Source texts of formatted documents:
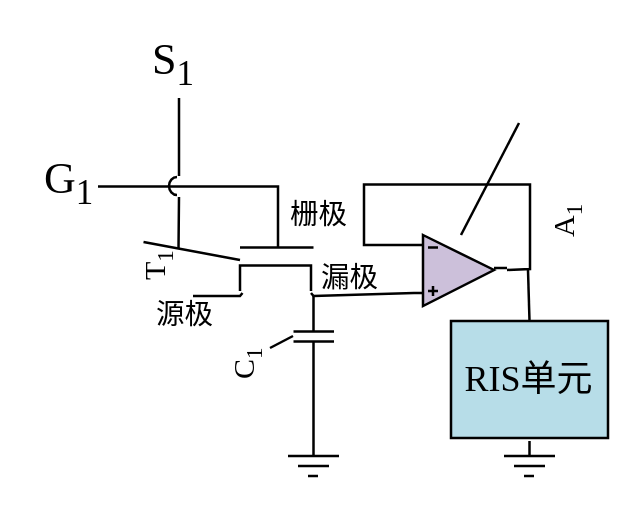
<!DOCTYPE html>
<html lang="zh-CN">
<head>
<meta charset="utf-8">
<title>RIS单元驱动电路</title>
<style>
:root {
  --paper: #ffffff;
  --ink: #000000;
  --amplifier: #ccc0da;
  --unit: #b7dde8;
}
* { box-sizing: border-box; }
body { margin: 0; background: var(--paper); overflow: hidden; }
.circuit {
  position: relative;
  width: 640px;
  height: 510px;
  overflow: hidden;
  background: var(--paper);
  color: var(--ink);
  font-family: "Liberation Serif", "Noto Sans CJK SC", serif;
}
.wiring { position: absolute; inset: 0; fill: none; stroke: var(--ink); stroke-width: 2.5; }
.amplifier { fill: var(--amplifier); }
.unit-frame { fill: var(--unit); }
.label { position: absolute; line-height: 1; white-space: nowrap; }
.label sub { line-height: 0; }
.signal { font-size: 44px; }
.signal sub { font-size: 35px; vertical-align: -11px; }
.part { font-size: 30px; transform: rotate(-90deg); transform-origin: 0 25px; }
.part sub { font-size: 23px; vertical-align: -8px; }
.terminal { font-size: 28.5px; font-weight: 500; font-family: "Noto Sans CJK SC", sans-serif; }
.s1 { left: 152px; top: 38px; }
.g1 { left: 44px; top: 157px; }
.t1 { left: 165px; top: 255px; }
.c1 { left: 254px; top: 354px; }
.a1 { left: 574px; top: 212px; }
.gate { left: 290px; top: 198px; }
.drain { left: 321px; top: 261px; }
.source { left: 156px; top: 298px; }
.ris-unit {
  position: absolute;
  left: 450px;
  top: 320px;
  width: 159px;
  height: 119px;
  padding: 0 2px 5px 0;
  display: flex;
  align-items: center;
  justify-content: center;
  font-size: 36px;
  line-height: 1;
}
.ris-unit b { font-weight: 500; font-family: "Noto Sans CJK SC", sans-serif; }
</style>
</head>
<body>
<main class="circuit">
  <svg class="wiring" width="640" height="510" viewBox="0 0 640 510" aria-hidden="true">
    <defs>
      <g id="ground">
        <path d="M-25 0H26M-15 10H16M-5 20H5"/>
      </g>
    </defs>
    <g class="signal-lines">
      <path d="M179 98V176M177 177A8 9 0 0 0 177 195M179 197L178.500 249"/>
      <path d="M98 186.500H278V247"/>
    </g>
    <g class="transistor">
      <path d="M143.500 242L240 260"/>
      <path d="M240 247.500H313.500"/>
      <path d="M193 296H240L242.500 293M240 291V265.500H311V291M311 293L313.500 296"/>
    </g>
    <path class="drain-line" d="M313.500 296L414 293H424"/>
    <g class="capacitor">
      <path d="M313.500 296V331M293.500 331.500H334M293.500 341.500H334M313.500 341V456"/>
      <path d="M293 336L270 348"/>
      <use href="#ground" x="313" y="456"/>
    </g>
    <g class="buffer">
      <path d="M424 245H364V184.500H530V269L507 270M494 268H507"/>
      <path d="M528 270L529.500 321"/>
      <polygon class="amplifier" points="423,235 494,270 423,306"/>
      <path d="M428 247.500H438M428 291H438M433 286V296"/>
      <path d="M519 123L461 235"/>
    </g>
    <rect class="unit-frame" x="451" y="321" width="157" height="117"/>
    <g class="unit-ground">
      <path d="M529.500 441V456"/>
      <use href="#ground" x="529" y="456"/>
    </g>
  </svg>

  <div class="label signal s1">S<sub>1</sub></div>
  <div class="label signal g1">G<sub>1</sub></div>
  <div class="label part t1">T<sub>1</sub></div>
  <div class="label part c1">C<sub>1</sub></div>
  <div class="label part a1">A<sub>1</sub></div>
  <div class="label terminal gate">栅极</div>
  <div class="label terminal drain">漏极</div>
  <div class="label terminal source">源极</div>
  <div class="ris-unit"><span>RIS<b>单元</b></span></div>
</main>
</body>
</html>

**WORK INSTRUCTION**: Copy each line of the data above that holds "height".

**THE COMPLETED TASK**:
  height: 510px;
.label { position: absolute; line-height: 1; white-space: nowrap; }
.label sub { line-height: 0; }
  height: 119px;
  line-height: 1;
  <svg class="wiring" width="640" height="510" viewBox="0 0 640 510" aria-hidden="true">
    <rect class="unit-frame" x="451" y="321" width="157" height="117"/>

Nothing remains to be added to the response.